Karen Frey aboard the research vessel

As summer sea ice retreats and eventually disappears in the Arctic waters off Alaska, scientists, including Marsh Institute researcher Karen Frey, studying phytoplankton predict changes in the species of algae present in the ocean water column, according to a paper featured as the cover article of Geophysical Research Letters in August. More »

NOAA Fellows Work to Protect Endangered Species Across the US

Anthony Himmelberger and Hannah Corney hold baby loggerhead turtles

Three Clark University undergraduates returned to campus after a summer conducting research aimed at protecting endangered species, from the Pacific Arctic to Florida's Gulf Stream waters.

Anthony Himmelberger '19, Sophie Spiliotopoulos '20, and Jess Strzempko '20 received summer research fellowships through the National Oceanic and Atmospheric Administration (NOAA), in collaboration with Clark's Mosakowski Institute for Public Enterprise and George Perkins Marsh Institute. More »

From Ghost Cities to Land Fever, Researcher Probes the Complex Economy of China

Junfu Zhang standing in his office

As the winner of the 2018 Lincoln Institute China Program International Fellowship, Junfu Zhang, an urban economist at Clark University, is analyzing Chinese government policies that shape the country's rapid economic growth. More »

10 Years after Asian Longhorned Beetle Infestation, Worcester's Urban Forest Blooms with Diversity

"… 'It was this catalyst to improve the quality, the quantity and condition of the urban forest in the city and in the quarantine zone as well,' said John Rogan, a geography professor at Clark University who has studied the impact of development and Asian longhorned beetles on the urban forest. 'We've got this large cohort of growing trees of multiple different species. That's better for wildlife, it's better for look, it's better for community, it's better for runoff retention...' 'And it's better for resilience to unexpected pests, blight, climate change, whatever is coming,' interjected Deborah G. Martin, a fellow geography professor at Clark who has studied the impact of the beetle." More »

Stakeholders Applaud Students' 'Valuable Work' on Greening the Gateway Cities

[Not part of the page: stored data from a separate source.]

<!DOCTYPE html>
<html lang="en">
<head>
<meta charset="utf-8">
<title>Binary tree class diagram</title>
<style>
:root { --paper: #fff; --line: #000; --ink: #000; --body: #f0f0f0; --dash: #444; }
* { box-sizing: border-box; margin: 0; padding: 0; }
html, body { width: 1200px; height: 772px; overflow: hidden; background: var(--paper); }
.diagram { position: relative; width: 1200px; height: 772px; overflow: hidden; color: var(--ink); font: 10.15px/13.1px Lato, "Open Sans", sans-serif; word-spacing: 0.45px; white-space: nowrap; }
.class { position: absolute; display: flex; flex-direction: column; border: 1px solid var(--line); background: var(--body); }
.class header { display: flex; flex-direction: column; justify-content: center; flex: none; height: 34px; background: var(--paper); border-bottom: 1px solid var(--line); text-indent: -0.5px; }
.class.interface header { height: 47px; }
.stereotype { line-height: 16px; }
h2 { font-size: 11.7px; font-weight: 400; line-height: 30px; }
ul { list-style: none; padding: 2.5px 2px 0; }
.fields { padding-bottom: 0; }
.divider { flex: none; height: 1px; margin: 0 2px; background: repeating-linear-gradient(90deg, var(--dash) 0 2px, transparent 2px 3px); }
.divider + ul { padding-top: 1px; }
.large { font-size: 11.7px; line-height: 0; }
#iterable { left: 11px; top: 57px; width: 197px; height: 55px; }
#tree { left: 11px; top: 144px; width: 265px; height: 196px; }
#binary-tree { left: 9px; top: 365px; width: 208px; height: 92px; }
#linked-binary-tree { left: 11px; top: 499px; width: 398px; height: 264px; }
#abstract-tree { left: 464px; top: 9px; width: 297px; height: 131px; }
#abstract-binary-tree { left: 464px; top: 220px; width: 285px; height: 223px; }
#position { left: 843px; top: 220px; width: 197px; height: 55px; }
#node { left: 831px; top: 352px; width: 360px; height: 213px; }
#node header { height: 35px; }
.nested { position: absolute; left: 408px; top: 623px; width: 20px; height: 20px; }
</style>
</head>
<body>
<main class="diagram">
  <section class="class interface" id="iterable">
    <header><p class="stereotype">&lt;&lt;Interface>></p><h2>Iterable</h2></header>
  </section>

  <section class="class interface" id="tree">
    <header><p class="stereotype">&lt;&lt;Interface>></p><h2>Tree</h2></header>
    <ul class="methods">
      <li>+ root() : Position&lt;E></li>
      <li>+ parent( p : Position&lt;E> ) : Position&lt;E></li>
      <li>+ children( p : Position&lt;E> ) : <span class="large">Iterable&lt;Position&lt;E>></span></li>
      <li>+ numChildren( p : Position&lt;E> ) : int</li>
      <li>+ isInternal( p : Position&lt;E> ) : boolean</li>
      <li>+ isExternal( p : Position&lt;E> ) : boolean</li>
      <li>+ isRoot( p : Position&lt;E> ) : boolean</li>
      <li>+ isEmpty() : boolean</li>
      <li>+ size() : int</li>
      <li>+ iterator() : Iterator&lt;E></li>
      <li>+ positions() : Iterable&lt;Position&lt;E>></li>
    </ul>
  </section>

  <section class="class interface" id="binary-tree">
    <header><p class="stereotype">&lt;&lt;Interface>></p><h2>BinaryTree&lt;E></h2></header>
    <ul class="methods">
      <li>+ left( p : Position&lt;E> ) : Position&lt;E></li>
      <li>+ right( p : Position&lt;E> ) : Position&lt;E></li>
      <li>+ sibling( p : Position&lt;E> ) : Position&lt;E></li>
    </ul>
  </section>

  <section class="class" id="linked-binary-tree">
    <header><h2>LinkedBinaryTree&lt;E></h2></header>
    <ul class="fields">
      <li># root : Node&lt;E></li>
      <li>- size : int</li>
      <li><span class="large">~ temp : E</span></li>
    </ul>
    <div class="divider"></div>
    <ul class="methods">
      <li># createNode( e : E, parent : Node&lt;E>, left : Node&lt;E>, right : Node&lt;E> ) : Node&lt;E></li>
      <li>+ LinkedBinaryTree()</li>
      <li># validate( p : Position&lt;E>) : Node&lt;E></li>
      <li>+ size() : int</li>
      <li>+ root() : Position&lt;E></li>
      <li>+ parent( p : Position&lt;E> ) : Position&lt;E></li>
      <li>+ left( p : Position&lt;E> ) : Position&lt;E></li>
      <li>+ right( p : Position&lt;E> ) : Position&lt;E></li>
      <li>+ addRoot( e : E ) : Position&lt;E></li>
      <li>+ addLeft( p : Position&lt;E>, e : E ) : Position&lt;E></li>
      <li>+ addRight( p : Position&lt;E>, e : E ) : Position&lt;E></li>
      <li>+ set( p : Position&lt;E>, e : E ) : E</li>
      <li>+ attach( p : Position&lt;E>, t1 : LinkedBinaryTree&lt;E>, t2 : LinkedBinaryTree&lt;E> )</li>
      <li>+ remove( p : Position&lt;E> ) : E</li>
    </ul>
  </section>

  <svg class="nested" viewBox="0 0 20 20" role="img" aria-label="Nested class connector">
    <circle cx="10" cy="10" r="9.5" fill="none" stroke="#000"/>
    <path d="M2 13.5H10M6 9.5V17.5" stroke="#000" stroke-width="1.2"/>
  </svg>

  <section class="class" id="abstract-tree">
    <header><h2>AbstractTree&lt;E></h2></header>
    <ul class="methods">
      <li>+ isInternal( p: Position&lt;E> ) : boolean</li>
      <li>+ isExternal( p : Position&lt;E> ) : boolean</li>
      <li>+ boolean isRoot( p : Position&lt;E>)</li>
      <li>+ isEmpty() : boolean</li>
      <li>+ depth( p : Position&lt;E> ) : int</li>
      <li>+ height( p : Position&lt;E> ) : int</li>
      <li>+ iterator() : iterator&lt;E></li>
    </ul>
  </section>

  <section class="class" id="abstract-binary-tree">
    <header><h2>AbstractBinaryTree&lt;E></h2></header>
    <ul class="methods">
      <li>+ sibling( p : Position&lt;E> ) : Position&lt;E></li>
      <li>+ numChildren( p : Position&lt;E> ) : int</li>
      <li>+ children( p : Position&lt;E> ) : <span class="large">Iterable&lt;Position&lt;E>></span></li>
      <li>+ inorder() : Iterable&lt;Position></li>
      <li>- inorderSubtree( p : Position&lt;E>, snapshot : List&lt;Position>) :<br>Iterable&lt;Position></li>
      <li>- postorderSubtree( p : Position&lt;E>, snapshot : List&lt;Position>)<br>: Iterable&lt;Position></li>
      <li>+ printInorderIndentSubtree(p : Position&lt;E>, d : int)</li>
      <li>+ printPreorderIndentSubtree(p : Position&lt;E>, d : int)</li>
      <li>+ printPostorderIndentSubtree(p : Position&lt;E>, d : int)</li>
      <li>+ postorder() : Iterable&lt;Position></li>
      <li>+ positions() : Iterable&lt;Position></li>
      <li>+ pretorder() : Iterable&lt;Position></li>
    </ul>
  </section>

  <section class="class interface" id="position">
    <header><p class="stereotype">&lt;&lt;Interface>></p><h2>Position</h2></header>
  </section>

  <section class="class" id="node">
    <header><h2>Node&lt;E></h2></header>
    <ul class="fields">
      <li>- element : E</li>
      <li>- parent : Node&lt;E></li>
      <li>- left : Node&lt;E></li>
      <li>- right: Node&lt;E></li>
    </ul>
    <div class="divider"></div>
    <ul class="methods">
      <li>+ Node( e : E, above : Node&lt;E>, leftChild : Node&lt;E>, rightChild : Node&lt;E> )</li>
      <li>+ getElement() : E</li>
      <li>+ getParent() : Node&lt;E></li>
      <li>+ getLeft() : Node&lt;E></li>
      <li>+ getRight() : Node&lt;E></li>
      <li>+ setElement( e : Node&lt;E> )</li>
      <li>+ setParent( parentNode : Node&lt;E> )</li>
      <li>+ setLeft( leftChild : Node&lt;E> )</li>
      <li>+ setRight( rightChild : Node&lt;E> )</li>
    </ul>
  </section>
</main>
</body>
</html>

As a budding biologist in Wallingford, Pennsylvania, Elizabeth Lohr '19 surveyed and mapped all the trees on her high school campus. Now an undergraduate at Clark University, she is pursuing her passion for trees on a much larger scale, through the Graduate School of Geography's HERO (Human-Environment Regional Observatory) program. More »